Father’s Day comes with some complex feelings for me.
My dad passed suddenly and unexpectedly at the age of 31. I was five years old. Well, it was seventeen days before my fifth birthday actually. Lots of things have passed in these decades since, and I am a happy girl. Still though. I miss him.
I miss belonging and I miss not knowing what it was like to be fatherless, although I don’t even remember that really. I miss a day when I wasn’t reminded what it is like to have a hole where something should be. I especially ache on Father’s Day and on the big days. My wedding and the birth of my own son stand out as some really sore moments, despite their obvious happiness.
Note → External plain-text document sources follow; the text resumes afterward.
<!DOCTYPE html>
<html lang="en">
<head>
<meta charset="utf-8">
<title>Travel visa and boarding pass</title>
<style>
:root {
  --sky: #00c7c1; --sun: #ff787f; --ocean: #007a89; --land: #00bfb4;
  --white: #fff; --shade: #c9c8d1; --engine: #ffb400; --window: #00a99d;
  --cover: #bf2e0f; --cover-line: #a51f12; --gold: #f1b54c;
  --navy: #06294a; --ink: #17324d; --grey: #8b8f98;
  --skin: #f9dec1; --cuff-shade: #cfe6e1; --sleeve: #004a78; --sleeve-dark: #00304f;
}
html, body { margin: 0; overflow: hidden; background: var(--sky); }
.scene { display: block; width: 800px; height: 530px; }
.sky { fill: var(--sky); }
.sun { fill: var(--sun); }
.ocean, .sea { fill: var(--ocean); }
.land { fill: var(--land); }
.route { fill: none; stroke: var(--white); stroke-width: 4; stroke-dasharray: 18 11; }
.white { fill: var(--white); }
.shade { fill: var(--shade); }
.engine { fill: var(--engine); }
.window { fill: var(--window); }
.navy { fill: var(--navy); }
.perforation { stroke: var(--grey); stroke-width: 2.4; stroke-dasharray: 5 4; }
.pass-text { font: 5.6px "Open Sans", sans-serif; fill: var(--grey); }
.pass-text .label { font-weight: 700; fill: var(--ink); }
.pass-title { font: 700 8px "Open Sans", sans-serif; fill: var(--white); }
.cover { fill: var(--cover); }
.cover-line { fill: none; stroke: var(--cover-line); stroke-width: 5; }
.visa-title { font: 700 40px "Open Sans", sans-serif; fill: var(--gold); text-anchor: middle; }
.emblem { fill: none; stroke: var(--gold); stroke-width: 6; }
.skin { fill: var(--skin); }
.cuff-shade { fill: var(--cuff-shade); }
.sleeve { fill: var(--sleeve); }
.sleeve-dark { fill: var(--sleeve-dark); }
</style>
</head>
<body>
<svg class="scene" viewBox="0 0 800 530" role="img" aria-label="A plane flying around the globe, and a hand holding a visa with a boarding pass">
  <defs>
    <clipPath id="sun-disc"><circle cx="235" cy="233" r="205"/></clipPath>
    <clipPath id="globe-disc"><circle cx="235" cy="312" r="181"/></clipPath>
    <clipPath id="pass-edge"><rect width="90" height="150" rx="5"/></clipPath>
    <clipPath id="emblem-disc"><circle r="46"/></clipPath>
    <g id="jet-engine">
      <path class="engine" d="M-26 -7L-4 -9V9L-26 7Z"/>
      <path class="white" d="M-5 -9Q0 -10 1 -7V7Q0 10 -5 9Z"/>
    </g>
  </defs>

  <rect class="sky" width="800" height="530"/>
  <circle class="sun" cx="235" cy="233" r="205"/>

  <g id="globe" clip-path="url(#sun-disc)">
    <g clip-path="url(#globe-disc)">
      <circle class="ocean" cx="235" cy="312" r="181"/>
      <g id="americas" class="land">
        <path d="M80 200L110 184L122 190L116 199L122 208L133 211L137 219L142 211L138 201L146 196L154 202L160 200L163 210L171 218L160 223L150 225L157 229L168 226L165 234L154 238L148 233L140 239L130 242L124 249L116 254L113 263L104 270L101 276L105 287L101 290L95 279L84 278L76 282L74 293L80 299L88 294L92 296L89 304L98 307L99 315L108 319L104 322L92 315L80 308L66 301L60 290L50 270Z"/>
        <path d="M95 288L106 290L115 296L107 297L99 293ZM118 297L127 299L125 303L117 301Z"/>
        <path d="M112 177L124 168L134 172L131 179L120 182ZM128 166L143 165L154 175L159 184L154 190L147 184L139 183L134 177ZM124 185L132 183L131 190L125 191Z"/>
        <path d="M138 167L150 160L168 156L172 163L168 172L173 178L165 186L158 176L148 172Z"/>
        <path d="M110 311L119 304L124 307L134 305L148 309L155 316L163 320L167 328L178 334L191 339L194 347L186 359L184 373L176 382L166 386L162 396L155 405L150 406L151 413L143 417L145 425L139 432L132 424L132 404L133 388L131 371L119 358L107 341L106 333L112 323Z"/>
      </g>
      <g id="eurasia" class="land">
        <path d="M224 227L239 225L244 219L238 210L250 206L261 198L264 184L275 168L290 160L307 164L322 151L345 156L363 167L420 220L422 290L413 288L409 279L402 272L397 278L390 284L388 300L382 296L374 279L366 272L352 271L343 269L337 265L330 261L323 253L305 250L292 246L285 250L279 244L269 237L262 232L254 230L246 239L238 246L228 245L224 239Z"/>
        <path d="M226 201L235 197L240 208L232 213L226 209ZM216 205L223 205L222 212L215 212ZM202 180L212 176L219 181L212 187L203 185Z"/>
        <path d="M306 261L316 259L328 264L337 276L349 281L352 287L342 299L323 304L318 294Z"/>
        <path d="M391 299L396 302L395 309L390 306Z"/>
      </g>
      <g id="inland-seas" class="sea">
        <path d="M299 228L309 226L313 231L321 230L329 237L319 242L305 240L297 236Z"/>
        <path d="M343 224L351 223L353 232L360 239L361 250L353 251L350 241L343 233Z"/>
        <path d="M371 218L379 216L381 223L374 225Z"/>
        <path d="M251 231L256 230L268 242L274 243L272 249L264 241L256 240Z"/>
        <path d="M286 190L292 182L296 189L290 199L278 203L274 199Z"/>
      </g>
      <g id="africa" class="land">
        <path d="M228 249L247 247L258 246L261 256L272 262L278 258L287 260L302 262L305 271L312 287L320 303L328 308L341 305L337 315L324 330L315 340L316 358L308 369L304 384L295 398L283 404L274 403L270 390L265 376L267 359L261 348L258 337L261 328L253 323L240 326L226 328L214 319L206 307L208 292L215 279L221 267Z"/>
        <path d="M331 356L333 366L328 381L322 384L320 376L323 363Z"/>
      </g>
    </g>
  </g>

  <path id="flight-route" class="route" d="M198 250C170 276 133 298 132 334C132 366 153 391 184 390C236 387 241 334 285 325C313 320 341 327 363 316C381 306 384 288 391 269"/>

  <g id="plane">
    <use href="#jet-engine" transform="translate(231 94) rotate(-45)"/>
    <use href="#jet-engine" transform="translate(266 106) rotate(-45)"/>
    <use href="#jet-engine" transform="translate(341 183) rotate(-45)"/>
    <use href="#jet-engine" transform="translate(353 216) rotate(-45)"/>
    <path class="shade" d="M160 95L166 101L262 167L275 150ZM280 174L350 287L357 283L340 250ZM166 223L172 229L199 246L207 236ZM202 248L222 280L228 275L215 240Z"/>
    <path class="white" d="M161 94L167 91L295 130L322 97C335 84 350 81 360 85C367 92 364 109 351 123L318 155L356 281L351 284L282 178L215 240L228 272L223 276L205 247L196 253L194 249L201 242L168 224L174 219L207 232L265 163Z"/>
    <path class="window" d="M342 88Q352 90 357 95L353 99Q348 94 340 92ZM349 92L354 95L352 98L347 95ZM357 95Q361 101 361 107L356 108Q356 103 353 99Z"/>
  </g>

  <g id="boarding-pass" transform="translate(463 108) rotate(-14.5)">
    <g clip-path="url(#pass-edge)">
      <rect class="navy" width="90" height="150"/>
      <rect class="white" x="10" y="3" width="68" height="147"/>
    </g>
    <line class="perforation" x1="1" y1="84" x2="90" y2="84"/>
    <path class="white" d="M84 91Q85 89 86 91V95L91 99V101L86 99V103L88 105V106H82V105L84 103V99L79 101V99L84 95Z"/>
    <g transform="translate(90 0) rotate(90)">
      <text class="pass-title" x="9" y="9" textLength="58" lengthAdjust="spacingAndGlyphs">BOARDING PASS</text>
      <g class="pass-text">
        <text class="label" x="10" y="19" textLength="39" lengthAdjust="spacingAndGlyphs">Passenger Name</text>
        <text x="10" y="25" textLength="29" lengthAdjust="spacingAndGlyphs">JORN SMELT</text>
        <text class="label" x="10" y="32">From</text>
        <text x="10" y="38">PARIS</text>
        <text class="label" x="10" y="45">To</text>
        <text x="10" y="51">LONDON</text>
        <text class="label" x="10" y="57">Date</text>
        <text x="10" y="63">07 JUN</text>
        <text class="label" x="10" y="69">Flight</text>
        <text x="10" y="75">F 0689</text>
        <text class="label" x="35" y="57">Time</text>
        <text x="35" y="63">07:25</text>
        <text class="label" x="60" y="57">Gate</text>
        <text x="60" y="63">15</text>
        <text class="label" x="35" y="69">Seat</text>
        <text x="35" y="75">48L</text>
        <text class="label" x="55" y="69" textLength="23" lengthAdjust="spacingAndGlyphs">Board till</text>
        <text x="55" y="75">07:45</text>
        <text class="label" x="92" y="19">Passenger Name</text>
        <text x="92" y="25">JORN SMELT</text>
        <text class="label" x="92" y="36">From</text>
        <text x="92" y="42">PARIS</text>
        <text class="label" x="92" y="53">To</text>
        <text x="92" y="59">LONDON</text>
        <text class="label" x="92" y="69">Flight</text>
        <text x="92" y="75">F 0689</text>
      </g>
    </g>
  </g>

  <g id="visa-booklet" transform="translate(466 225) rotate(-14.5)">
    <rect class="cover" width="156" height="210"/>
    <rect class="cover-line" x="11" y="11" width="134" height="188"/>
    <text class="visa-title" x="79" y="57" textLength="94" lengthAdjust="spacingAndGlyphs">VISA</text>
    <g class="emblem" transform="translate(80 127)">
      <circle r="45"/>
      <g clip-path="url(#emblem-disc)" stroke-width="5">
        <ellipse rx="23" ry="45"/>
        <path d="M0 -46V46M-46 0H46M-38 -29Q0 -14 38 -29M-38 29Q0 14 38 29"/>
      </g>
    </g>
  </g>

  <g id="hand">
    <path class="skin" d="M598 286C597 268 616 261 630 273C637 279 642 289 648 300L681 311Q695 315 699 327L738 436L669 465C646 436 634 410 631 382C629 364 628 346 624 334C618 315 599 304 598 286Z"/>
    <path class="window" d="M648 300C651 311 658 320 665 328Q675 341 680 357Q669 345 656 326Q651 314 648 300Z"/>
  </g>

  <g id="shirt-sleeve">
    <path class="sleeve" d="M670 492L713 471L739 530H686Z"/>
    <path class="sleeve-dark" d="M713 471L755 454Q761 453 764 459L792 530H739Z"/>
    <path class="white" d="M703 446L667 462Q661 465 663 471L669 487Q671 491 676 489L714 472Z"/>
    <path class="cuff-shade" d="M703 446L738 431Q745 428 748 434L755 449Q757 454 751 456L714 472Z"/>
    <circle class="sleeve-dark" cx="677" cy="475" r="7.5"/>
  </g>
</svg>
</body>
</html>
But as I grow older and my own age mirrors his last months and I have begun a family of my own, what I think about most is not so much the void I have lived with, but who he was. What he would have taught me had he been given the time. What I would remember beyond the handful of shaded memories I have in my own mind. What he would think of Jude and what they would do together. That stuff tears me to pieces.
Last October, my dad’s sister came to Jude’s birthday party, and as she left, she gave me a disc of scanned photos which someone on that side of the family took the time to organize, copy, and label. It’s seriously one of my most treasured possessions. As I flip through them, I laugh and smile and cry at the same time.
It’s good to be reminded where a human life starts, no matter how young it ends.
It’s good to see tiny reflections of my own son’s face in some of these expressions.
It’s good to remember your own parents were once knobby-knee’d, rough and tumble, mischievous little kids themselves and that school picture day is a timeless torture of starched clothing.
It’s good to remind yourself that they were once young and in love and opening champagne for their recent engagement. And that the seventies had some great hair.
Still, there are some photos I see that hurt a little. There are some that I know come with some crazy stories that I will never get to hear because the only person who could tell me isn’t here to talk.
And in these masses of pictures, I find one of myself fourteen days before my fifth birthday. Looking at my own little fingers as a distraction from the memorial behind me after they returned my own father to dirt. It’s a day and an image that haunts me still.
And some of these photos make me ache simply because these smiles have no idea that so much unexpected heartache lies ahead.
But I guess it’s better that way, really. Counting down days or dreading some future occurrence does nothing but rob us of present joy. And true presence in this moment – the real kind – is what matters.
And I think that’s what my dad taught me.